The year of US warring, Soviet wooing
In world affairs, the year 1986 was when Ronald Reagan waged war on terrorism, Libya, and Nicaragua with mixed results while Mikhail Gorbachev wooed China and Western Europe. The two world leaders met once together in Reykjavik, to the regret of Mr. Reagan who came out a poor second in what turned into a propaganda duel.
At the end of the year, Mr. Gorbachev was making headway, but slowly, against economic lethargy at home while Mr. Reagan was immobilized by the disclosure of unwise clandestine dealings with Iran, and probably criminal clandestine dealings with ``contras.''
The most consistent and perhaps important action of 1986 was the unfolding of a new Soviet foreign policy. Mr. Gorbachev was working toward easing his country's relations all around its vast rim. Most specific and visible was the courtship of China. He promised, or appeared to promise, reduction in Soviet forces on China's frontier and reduced support to Vietnam. Moscow also made conciliatory gestures toward Japan, but not enough to take Japanese attention away from its preoccupation with its own economic problems.
To the south, Moscow was trying to develop relations with Iran while continuing to supply arms to Iraq. To the West, it allowed more leeway to its satellites while saying, and in some cases doing, those things which would allay Western suspicion. One example was the admission, although tardy, of the Chernobyl nuclear disaster and consultations with Western neighbors aimed at reducing the danger of a repetition.
A more relaxed attitude toward dissenters was obviously another part of a policy of trying to improve the Soviet image in the outside world. For example, they have released Andrei Sakharov from internal exile.
But the Soviets did not relax their attempt to Sovietize Afghanistan. The fighting was heavier than ever. Determination on the Soviet side was matched by rising weapons on the mujahideen side.

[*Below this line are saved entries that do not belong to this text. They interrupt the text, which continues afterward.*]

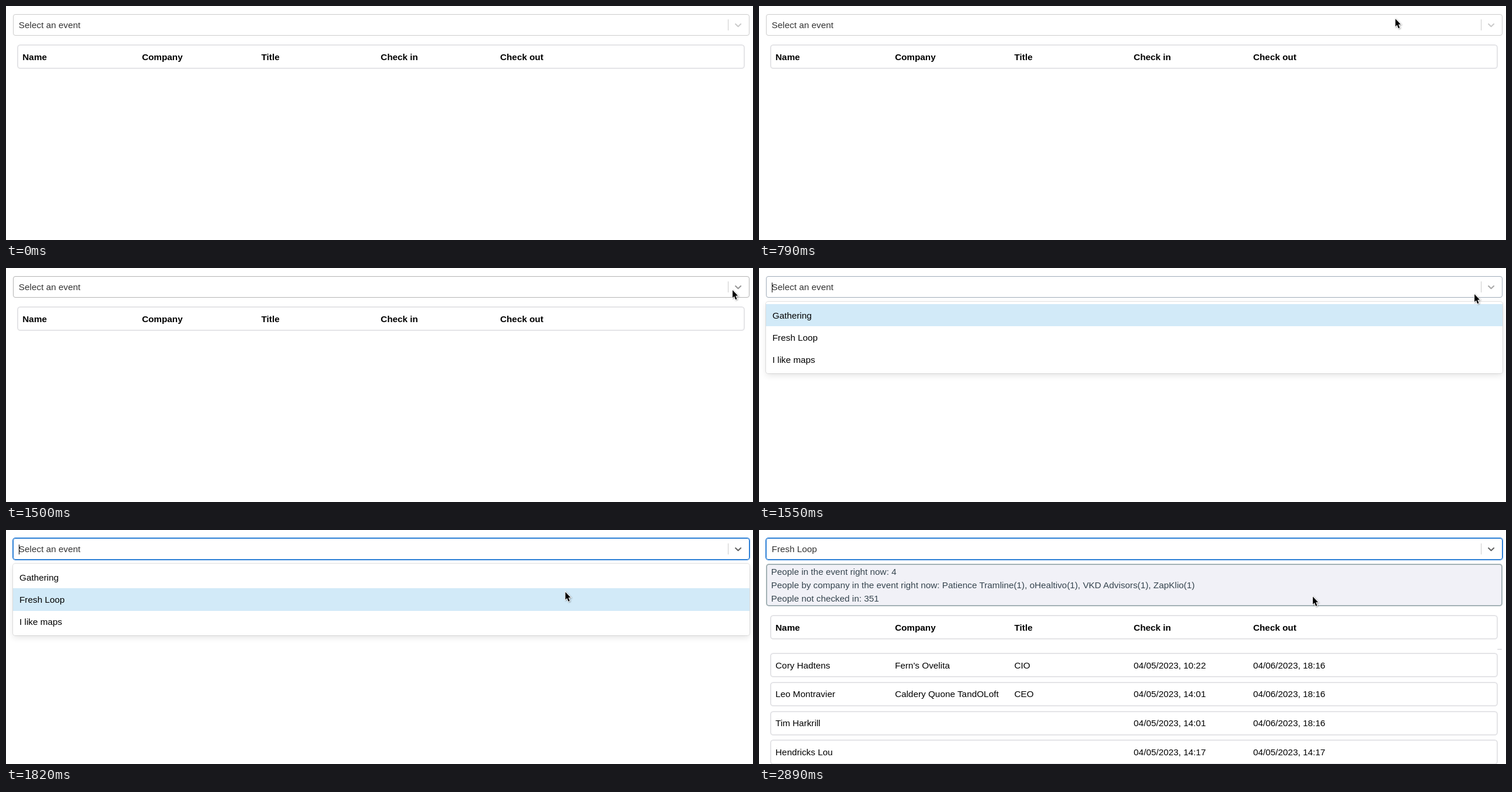
These frames come from a looping animation (1280 by 402 pixels, 3.88 s). An HTML page:

```html
<!DOCTYPE html>
<html lang="en">
<head>
<meta charset="utf-8">
<title>Event check-in</title>
<style>
  html, body { margin: 0; width: 100%; height: 100%; overflow: hidden; background: #fff; }
  body { position: relative; font: 15.33px/23px "Liberation Sans", Arial, sans-serif; color: #000; }
  body *, body { box-sizing: border-box; }
  div, svg, span { position: absolute; white-space: pre; }
  #control { left: 11.5px; top: 14.4px; width: 1262px; height: 36.4px; border: 1px solid #ccc; border-radius: 4px; }
  #value { left: 21.8px; top: 20.9px; color: #333; }
  #caret { left: 22px; top: 25px; width: 1px; height: 17px; background: #000; }
  #bar { left: 1237px; top: 23px; width: 1px; height: 19px; background: #ccc; }
  #chevron { left: 1245.4px; top: 23px; }
  #menu { left: 11.5px; top: 58.4px; width: 1262px; height: 122.6px; background: #fff; border-radius: 4px;
    box-shadow: 0 0 0 1px rgba(0,0,0,.1), 0 4px 11px rgba(0,0,0,.1); }
  .option { left: 0; width: 100%; height: 38.3px; padding: 7.6px 11.5px; }
  .row { left: 19.2px; width: 1246.4px; height: 42.2px; border: 2px solid #e4e4e7; border-radius: 5.5px; }
  .row span { top: 7.6px; }
  .head { font-weight: bold; }
  #summary { left: 11.5px; top: 58.3px; width: 1262px; height: 72.8px; padding-left: 7.2px;
    border: 2px solid #a3b1b5; border-radius: 5px; background: #f1f1f7; color: #36454f; }
  #dash { left: 1265px; top: 204px; width: 8px; height: 2px; background: #e2e2e5; border-radius: 1px; }
  #cursor { left: 0; top: 0; overflow: visible; filter: drop-shadow(1px 1px 1px rgba(0,0,0,.35)); }
</style>
</head>
<body>
<div id="control"></div>
<div id="value"></div>
<div id="caret"></div>
<div id="bar"></div>
<svg id="chevron" width="19.16" height="19.16" viewBox="0 0 20 20"><path d="M4.516 7.548c.436-.446 1.043-.481 1.576 0L10 11.295l3.908-3.747c.533-.481 1.141-.446 1.574 0 .436.445.408 1.197 0 1.615-.406.418-4.695 4.502-4.695 4.502a1.1 1.1 0 0 1-1.576 0S4.924 9.581 4.516 9.163s-.436-1.17 0-1.615z"/></svg>
<div id="table"></div>
<div id="result">
  <div id="summary">People in the event right now: 4
People by company in the event right now: Patience Tramline(1), oHealtivo(1), VKD Advisors(1), ZapKlio(1)
People not checked in: 351</div>
  <div id="dash"></div>
</div>
<div id="menu"></div>
<svg id="cursor" width="14" height="20"><path d="M0 0V13.2L2.9 10.6 5.1 16.2 7.4 15.2 5.1 9.8 9 9.4Z" stroke="#fff" stroke-width="1.8" paint-order="stroke"/></svg>
<script>
const LOOP = 3880, OPEN = 1545, PICK = 2890;
const $ = id => document.getElementById(id);
const show = (el, on) => { el.style.display = on ? "" : "none"; };

function add(parent, cls, top, html) {
  const el = document.createElement("div");
  el.className = cls;
  el.style.top = top + "px";
  el.innerHTML = html;
  parent.append(el);
  return el;
}
const addRow = (parent, top, cells, cls = "") => add(parent, "row " + cls, top,
  cells.map((c, i) => `<span style="left:${7.1 + 204.6 * i}px">${c}</span>`).join(""));

const events = ["Gathering", "Fresh Loop", "I like maps"];
const options = events.map((name, i) => add($("menu"), "option", 3.8 + 38.3 * i, name));

const head = addRow($("table"), 0, ["Name", "Company", "Title", "Check in", "Check out"], "head");
[
  ["Cory Hadtens", "Fern's Ovelita", "CIO", "04/05/2023, 10:22", "04/06/2023, 18:16"],
  ["Leo Montravier", "Caldery Quone TandOLoft", "CEO", "04/05/2023, 14:01", "04/06/2023, 18:16"],
  ["Tim Harkrill", "", "", "04/05/2023, 14:01", "04/06/2023, 18:16"],
  ["Hendricks Lou", "", "", "04/05/2023, 14:17", "04/05/2023, 14:17"]
].forEach((cells, i) => addRow($("result"), 211 + 49.8 * i, cells));

// Keys are [time, value, value, ...], joined by straight lines.
function at(keys, t) {
  let i = keys.findIndex(k => k[0] > t);
  if (i < 0) i = keys.length;
  const a = keys[Math.max(i - 1, 0)], b = keys[Math.min(i, keys.length - 1)];
  const u = b[0] > a[0] ? (t - a[0]) / (b[0] - a[0]) : 0;
  return a.slice(1).map((v, j) => v + (b[j + 1] - v) * u);
}
const rgb = c => `rgb(${c.map(Math.round)})`;

const path = [
  [550, 930, 375], [646, 1000, 210], [742, 1066, 68], [790, 1090.5, 22], [838, 1130, 2],
  [886, 1178, 4], [934, 1218, 16], [982, 1238, 28], [1030, 1247, 34], [1080, 1249, 36],
  [1240, 1250, 37], [1500, 1245, 38], [1545, 1226, 45], [1590, 1180, 60], [1680, 1055, 88],
  [1770, 974, 102], [1815, 958.5, 106.5], [1950, 949, 114.5]
];
const border = [[790, 204, 204, 204], [890, 179, 179, 179], [1535, 179, 179, 179], [1645, 43, 127, 214]];
const arrow = [[1080, 204], [1230, 153], [1500, 153], [1550, 170], [1700, 102]];

// The pointer is seen at a coarse, regular rate.
function held(t) {
  if (t < 1078) return 550 + Math.floor((t - 550) / 48) * 48;
  if (t < 1500) return 1080 + Math.floor((t - 1080) / 53) * 53;
  return 1500 + Math.floor((t - 1500) / 45) * 45;
}

function draw(t) {
  const picked = t >= PICK, open = t >= OPEN && !picked;
  const color = rgb(at(border, t)), glow = Math.min(1, Math.max(0, (t - 1555) / 90));
  $("control").style.borderColor = color;
  $("control").style.boxShadow = `0 0 0 1px rgba(43,127,214,${glow})`;
  const grey = at(arrow, t)[0];
  $("chevron").style.fill = rgb([grey, grey, grey]);
  $("value").textContent = picked ? events[1] : "Select an event";
  show($("caret"), t >= OPEN && t < 2090);

  head.style.top = (picked ? 146.3 : 66.2) + "px";
  show($("result"), picked);
  show($("menu"), open);

  const [x, y] = at(path, held(t));
  const over = y > 100.6 ? 1 : 0;
  options.forEach((el, i) => {
    el.style.background = i !== over ? "none" : t >= 2140 ? "#add6f5" : "#d2eaf8";
  });
  show($("cursor"), t >= 550);
  $("cursor").style.transform = `translate(${x}px,${y}px)`;
}

const start = performance.now();
function tick() {
  draw((performance.now() - start) % LOOP);
  requestAnimationFrame(tick);
}
tick();
</script>
</body>
</html>
```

One of Washington's main efforts during the year was against terrorism. The dramatic highlight was the bombing of Libya on April 15. The hope was that it would stamp out terrorism. It did produce a change in Libya's Muammar Qaddafi. He donned a lower profile. We have heard less of him since. It may also have reduced his own personal involvement in terrorist acts, although terrorism itself continues. In September alone, Arabs seized a Pan American airliner on the ground in Karachi, other Arabs invaded a synagogue in Istanbul, killing 23, and five bombs were set off in Paris over a 10-day period.
On the other hand, the Western European countries tightened their borders and their surveillance and exported many official diplomats who were suspected of association with terrorists. The committing of terrorist acts became more difficult and seemed to be on the decline in Western Europe by the end of the year.
Equally tenacious during 1986 was Mr. Reagan's campaign against the government of Nicaragua. In May, he began a campaign to try to induce Congress to permit the arming of the Nicaraguan contras. In March, the House voted against military aid to the contras. In June, under major White House pressure, the House reversed itself.
Meanwhile (we have now learned), the arms delivery operation had been continued clandestinely, allegedly with ``private'' funding. We still do not know how much was actually private. We do have the word of Attorney General Edwin Meese that some of it was derived from the profit on the arms sale to Iran. That sale was supposed to have obtained the release of all American hostages in Lebanon. Three were released, but three more Americans were seized over the same time period.
The White House is now paying a political price for arming the contras, and getting little in return. During most of 1986, the contras were bottled up inside their camps in Honduras by the regular armed forces of the Nicaraguan government. Twice during the year the United States persuaded the Honduran Army to move to the front and push the Nicaraguans away from the contra camps. The contras were not only unable to take the offensive into Nicaragua; they also could not even defend their own base camps without help.
During 1986, US-Soviet relations were bristly on the surface and marked primarily by sparring over arms control with no new agreements. But neither was doing anything new to the disadvantage of the other. There was nothing new about US aid to the Afghan patriots or Soviet aid to Nicaragua. And there was obviously a deliberate balance in these two rival supply operations. The US gave the Afghans improved defensive power in the hills, but nothing that could threaten the Soviet garrisons in the cities. The Soviets gave the Nicaraguans the ability to fend off the contras, but not enough to take offensive action against neighboring countries or the US.
One could almost speak of a clandestine d'etente between Washington and Moscow concealed behind a barrage of routine propaganda warfare, except that this is not a conscious d'etente. It is a d'etente produced by mutual preoccupation with domestic affairs.
Mr. Gorbachev needs a respite from external adventures to be able to concentrate on trying to remake the Soviet system in a modern mold. Mr. Reagan was so entangled by the end of the year in his Iran-contra affair that he was in fact immobilized. Perforce, the US and USSR were practicing de facto coexistence as 1986 ends.